My Friend Got Addicted To Drugs And I Didn’t Help Her

When I was younger and I learned about drugs, peer pressure and addiction, I promised myself that none of that would ever happen to me or anyone I was friends with. I also promised myself that if it did end up happening to a friend, I would do everything I could to help him or her get through it. And then… it actually happened to a friend of mine. And I definitely did not act the way my 12-year-old self would have approved of. In fact, I feel so guilty about the way I acted that I want your advice. So here’s my story about how my friend got addicted to drugs and I wasn’t there for her.

About two years ago, a good friend we can call C here (to protect the not-so-innocent) started dating G. G was, and still is, one of the biggest dirtbags I have ever had the displeasure of meeting. Our first encounter at a concert was a nightmare: G was beyond rude to my friends and I, he lied about money and even got in trouble for punching someone in the face. I was disgusted that C was dating him.

A few weeks into their relationship, C practically disappeared. This was a girl who I used to spend three or four days a week with and suddenly, she was MIA constantly. She was always with G, sleeping at his house, driving him everywhere he needed to go (because he lost his license over a DWI) and only hanging out with his friends. She dropped our entire group of friends to be with him and honestly, we were more than a little annoyed.

We knew that G was bad news, but at first, we just assumed that him and C were just being lazy together. After a few months, it became clear that G was even worse than we all thought – he was helping C get hooked on drugs. G pressured C into abusing prescription drugs like OxyContin and Roxies, which are very serious medications with very serious side effects. They’re also extremely addictive. It didn’t take long for C to get addicted and to start doing other drugs like cocaine.

concerned woman

Of course I was worried about my friend, but I honestly didn’t know what to do. | Source: ShutterStock
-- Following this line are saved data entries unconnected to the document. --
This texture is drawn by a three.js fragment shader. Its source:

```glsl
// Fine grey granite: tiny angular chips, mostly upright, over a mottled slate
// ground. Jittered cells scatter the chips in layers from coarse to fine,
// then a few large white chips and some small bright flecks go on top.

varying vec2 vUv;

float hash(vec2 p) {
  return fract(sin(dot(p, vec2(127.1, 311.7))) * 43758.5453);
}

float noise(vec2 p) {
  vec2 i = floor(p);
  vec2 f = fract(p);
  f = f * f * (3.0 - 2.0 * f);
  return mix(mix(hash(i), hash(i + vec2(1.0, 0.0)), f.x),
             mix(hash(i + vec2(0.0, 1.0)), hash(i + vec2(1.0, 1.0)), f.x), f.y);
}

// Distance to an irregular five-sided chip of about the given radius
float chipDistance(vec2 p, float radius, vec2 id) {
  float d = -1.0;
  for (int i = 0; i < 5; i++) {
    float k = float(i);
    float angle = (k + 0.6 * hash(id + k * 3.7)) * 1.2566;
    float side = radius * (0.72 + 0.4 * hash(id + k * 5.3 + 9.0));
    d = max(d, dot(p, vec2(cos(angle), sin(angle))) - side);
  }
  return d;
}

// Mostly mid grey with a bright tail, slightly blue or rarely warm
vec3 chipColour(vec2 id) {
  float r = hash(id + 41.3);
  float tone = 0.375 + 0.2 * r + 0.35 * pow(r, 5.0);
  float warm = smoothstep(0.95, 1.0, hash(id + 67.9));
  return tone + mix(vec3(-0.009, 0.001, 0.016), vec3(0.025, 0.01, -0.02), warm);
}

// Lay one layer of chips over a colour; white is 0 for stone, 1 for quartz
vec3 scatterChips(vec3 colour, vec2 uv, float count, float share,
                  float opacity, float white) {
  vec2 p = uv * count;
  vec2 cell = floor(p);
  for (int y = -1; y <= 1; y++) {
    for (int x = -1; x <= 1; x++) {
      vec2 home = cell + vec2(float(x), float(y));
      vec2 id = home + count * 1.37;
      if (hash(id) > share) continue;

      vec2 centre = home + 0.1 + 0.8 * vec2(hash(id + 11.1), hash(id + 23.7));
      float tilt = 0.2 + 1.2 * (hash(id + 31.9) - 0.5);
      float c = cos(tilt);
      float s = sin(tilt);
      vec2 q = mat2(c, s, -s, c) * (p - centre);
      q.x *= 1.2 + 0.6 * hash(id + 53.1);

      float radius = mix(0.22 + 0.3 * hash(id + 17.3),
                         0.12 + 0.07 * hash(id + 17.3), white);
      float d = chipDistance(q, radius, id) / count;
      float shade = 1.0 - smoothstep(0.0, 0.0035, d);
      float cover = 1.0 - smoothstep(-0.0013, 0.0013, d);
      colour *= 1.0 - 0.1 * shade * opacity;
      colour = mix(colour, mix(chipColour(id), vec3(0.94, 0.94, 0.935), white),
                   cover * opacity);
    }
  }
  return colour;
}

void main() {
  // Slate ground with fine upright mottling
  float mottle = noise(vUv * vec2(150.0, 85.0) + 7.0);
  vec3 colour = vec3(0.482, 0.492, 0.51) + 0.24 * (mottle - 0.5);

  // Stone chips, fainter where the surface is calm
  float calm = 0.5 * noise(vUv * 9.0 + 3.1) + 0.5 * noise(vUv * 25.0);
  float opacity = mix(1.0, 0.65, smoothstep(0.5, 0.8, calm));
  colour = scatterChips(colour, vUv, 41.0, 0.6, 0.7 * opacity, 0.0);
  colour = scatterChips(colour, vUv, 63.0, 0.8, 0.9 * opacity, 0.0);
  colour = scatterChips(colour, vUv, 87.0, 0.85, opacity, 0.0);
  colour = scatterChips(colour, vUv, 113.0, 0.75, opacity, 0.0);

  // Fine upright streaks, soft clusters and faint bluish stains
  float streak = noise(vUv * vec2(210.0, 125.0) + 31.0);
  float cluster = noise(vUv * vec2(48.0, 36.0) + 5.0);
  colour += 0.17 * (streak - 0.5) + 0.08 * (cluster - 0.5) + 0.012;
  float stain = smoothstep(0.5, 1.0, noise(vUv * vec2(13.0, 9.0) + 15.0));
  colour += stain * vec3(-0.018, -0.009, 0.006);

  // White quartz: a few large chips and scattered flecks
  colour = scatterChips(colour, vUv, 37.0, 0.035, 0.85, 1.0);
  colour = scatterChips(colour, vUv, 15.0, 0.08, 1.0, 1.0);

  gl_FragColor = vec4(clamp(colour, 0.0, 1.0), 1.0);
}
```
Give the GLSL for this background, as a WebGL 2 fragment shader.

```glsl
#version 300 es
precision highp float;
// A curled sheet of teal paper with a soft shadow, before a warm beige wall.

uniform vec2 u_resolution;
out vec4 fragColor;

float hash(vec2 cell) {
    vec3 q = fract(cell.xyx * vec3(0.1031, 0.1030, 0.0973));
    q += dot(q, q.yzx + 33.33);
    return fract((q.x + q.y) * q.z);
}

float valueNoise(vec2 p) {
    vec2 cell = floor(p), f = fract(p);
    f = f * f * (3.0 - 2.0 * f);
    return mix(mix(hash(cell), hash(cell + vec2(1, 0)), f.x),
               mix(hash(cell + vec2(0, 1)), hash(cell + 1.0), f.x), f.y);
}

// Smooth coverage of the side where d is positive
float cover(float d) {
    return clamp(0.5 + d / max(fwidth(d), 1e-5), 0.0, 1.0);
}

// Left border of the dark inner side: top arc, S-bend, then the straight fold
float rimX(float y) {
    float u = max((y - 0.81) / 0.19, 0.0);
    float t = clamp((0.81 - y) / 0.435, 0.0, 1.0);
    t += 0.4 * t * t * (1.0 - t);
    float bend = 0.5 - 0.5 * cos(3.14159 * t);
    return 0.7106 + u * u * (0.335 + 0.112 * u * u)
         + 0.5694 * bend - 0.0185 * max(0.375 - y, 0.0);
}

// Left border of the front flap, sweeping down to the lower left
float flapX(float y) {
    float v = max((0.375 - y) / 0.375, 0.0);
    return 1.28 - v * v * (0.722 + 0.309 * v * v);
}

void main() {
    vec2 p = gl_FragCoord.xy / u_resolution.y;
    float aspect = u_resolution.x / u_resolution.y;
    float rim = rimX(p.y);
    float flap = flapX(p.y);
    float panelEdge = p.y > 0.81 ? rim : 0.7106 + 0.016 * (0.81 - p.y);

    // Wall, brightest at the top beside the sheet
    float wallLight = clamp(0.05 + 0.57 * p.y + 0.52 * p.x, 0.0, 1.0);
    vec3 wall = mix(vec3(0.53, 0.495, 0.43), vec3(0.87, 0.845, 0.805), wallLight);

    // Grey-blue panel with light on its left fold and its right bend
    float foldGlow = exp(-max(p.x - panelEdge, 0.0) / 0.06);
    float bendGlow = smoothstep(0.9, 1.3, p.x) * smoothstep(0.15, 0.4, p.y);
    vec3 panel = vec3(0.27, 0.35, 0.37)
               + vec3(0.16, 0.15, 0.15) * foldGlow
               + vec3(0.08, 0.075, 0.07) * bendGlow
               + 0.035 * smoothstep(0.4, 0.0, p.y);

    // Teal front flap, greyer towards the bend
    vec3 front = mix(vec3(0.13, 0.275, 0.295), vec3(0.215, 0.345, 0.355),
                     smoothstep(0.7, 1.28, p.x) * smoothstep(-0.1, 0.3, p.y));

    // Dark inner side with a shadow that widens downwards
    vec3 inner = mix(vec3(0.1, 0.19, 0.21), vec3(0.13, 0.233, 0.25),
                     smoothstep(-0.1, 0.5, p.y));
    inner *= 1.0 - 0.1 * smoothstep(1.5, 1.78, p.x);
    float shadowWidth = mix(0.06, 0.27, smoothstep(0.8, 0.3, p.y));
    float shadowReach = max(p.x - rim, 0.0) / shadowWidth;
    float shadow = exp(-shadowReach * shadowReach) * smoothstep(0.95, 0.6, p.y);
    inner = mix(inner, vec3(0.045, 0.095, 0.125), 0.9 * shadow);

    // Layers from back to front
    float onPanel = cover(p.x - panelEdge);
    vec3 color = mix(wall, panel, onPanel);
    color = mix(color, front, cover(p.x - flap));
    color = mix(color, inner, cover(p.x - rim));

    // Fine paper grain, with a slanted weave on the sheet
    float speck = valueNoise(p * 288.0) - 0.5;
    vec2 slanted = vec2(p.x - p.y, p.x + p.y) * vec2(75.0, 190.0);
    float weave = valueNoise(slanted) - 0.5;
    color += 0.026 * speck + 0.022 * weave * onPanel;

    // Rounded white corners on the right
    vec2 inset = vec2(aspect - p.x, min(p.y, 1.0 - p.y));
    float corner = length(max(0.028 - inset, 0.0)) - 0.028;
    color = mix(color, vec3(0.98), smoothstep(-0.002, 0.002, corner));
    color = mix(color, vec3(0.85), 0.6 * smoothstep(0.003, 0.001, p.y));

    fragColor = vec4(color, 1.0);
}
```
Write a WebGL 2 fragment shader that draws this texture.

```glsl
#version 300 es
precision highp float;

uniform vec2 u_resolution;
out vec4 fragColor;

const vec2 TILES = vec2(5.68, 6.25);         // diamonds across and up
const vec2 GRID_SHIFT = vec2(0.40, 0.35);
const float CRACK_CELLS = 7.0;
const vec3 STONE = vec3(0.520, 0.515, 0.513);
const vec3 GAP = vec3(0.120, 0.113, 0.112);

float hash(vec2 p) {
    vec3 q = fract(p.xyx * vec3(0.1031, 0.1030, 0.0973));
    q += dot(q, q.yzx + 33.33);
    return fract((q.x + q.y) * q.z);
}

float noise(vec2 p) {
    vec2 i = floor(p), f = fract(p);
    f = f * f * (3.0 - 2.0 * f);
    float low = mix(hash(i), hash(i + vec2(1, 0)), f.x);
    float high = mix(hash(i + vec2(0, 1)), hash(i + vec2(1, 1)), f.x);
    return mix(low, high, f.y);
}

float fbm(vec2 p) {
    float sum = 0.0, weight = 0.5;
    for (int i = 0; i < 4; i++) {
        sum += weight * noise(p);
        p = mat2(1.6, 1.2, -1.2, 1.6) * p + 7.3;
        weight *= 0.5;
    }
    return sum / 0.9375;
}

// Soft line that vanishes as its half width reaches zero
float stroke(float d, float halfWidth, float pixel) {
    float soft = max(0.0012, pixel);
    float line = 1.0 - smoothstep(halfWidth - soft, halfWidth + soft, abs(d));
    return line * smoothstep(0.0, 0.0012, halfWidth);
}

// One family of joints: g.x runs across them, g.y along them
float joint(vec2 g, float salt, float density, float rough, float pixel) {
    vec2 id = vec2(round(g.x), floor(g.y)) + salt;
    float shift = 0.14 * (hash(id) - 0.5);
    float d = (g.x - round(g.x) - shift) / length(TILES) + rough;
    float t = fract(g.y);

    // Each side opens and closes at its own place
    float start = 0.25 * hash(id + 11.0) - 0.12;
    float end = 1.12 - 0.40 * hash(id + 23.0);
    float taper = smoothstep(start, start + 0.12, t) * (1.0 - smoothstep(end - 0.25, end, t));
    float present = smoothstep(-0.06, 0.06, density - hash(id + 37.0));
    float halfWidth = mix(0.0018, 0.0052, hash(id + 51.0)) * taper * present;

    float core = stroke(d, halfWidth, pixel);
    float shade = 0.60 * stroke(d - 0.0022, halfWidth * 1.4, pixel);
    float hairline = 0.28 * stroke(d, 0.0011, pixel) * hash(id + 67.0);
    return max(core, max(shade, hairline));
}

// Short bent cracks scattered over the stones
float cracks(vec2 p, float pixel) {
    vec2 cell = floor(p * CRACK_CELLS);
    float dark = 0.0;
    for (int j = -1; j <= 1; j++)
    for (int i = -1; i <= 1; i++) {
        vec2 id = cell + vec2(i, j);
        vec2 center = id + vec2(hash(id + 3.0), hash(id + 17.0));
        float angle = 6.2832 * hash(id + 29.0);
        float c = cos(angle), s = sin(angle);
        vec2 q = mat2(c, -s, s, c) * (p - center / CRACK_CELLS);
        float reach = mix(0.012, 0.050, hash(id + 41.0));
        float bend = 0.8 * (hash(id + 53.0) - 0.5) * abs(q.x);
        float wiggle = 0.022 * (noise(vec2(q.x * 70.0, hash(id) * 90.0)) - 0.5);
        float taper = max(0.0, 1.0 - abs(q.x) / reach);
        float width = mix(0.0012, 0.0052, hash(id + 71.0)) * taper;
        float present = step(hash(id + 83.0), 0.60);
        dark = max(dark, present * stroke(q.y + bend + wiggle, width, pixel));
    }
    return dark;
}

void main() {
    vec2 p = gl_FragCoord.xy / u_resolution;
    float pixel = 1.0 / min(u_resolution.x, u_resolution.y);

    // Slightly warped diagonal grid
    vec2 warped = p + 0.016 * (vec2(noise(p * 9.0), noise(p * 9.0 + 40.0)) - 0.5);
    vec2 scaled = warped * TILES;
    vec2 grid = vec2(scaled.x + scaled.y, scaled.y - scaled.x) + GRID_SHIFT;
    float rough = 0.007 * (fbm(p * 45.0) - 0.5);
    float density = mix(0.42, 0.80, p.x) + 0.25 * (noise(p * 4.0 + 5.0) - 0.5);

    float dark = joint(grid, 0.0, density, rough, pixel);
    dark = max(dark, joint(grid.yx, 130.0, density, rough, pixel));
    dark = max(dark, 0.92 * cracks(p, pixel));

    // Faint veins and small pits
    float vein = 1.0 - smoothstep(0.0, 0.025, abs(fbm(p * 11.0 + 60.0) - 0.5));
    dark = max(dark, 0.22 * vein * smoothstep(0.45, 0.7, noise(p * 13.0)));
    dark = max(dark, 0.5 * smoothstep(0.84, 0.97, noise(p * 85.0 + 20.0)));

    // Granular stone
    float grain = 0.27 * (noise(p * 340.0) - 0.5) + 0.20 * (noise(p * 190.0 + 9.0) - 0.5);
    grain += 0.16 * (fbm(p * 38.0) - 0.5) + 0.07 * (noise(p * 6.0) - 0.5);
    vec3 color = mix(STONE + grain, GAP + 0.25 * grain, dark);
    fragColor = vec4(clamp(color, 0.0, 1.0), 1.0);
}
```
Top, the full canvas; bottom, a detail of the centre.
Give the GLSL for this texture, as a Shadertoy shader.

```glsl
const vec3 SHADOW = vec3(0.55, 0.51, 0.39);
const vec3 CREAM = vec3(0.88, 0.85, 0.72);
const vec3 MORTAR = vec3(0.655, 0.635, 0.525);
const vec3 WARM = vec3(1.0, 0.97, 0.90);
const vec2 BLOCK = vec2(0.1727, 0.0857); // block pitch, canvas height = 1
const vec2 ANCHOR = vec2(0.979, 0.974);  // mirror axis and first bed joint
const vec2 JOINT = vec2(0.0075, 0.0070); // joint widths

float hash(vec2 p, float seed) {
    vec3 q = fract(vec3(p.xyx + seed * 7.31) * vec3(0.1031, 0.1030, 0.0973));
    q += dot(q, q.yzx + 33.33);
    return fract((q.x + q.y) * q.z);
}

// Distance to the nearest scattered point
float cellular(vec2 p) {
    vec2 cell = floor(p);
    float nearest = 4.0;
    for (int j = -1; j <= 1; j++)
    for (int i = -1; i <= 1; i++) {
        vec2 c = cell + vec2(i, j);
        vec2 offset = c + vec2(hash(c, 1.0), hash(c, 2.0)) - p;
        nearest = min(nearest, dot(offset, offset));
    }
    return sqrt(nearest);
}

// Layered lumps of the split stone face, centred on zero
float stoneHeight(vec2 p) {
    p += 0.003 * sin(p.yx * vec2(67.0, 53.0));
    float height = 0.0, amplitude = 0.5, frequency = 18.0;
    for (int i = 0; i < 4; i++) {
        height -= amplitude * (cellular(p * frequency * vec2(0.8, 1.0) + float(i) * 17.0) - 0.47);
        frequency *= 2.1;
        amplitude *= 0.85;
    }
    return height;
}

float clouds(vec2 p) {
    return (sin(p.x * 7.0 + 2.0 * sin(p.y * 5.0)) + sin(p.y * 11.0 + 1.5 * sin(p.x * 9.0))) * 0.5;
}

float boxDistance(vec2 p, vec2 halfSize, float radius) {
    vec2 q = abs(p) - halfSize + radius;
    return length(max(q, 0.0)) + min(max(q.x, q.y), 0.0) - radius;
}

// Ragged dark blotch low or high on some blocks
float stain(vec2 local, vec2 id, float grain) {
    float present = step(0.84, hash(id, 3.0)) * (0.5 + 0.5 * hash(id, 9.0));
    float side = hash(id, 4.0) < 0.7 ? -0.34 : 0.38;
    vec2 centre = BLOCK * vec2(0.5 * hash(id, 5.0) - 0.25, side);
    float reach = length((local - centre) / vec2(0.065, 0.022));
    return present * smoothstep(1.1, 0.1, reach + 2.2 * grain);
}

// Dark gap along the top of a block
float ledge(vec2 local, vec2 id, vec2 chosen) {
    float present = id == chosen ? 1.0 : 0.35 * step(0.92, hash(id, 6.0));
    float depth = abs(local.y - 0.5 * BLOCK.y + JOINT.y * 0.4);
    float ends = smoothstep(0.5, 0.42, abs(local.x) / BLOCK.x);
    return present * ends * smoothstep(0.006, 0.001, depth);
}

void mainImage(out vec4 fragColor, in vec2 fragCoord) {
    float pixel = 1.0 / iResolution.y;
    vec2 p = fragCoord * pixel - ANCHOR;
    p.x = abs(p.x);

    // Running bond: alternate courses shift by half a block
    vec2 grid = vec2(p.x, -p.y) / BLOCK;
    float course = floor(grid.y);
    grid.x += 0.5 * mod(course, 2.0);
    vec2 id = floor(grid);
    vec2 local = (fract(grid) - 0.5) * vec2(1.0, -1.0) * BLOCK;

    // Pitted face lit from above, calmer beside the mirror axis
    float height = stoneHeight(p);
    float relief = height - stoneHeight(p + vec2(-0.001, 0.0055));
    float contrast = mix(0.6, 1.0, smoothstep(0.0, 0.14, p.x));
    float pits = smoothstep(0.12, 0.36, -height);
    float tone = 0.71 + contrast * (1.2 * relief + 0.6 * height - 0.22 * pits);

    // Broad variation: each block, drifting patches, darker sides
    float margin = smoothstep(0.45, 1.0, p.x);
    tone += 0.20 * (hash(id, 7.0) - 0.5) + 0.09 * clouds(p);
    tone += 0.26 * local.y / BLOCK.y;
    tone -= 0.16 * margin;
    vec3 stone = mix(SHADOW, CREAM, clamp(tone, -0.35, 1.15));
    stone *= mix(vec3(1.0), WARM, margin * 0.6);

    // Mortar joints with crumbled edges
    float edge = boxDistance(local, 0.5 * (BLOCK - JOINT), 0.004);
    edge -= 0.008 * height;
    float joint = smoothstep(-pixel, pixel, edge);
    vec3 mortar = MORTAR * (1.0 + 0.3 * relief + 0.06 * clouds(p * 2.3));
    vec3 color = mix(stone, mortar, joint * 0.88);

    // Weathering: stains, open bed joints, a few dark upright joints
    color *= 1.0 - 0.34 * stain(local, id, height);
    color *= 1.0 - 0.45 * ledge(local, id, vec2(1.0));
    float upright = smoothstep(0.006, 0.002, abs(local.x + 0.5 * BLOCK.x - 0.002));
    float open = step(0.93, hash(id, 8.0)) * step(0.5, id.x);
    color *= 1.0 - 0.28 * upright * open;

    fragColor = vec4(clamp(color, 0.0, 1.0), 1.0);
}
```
When I heard from her best friend that C was legitimately becoming a drug addict, my anger at her dissolved into feeling alarmed and worried. C was snorting prescription pills? How had that happened?! I was really worried about C, but when I tried to reach out to her to ask her to hang out, she blew me off. She blew us all off and eventually, our worry turned back into being annoyed. How were we supposed to help someone who obviously didn’t care about us at all?

The first time I saw C, after months of her being with G, was honestly terrifying. The drugs she was doing were making her look horrible – she was bloated, she had circles under her eyes, her hair was falling out and she looked beyond exhausted. I couldn’t help but wonder how this girl, who had once been my outgoing and happy-go-lucky friend, had transformed into this sad drug addict. She was a completely different person – with bloodshot eyes, she droned on about things that made no sense, repeating herself over and over again. It was incredibly sad to watch.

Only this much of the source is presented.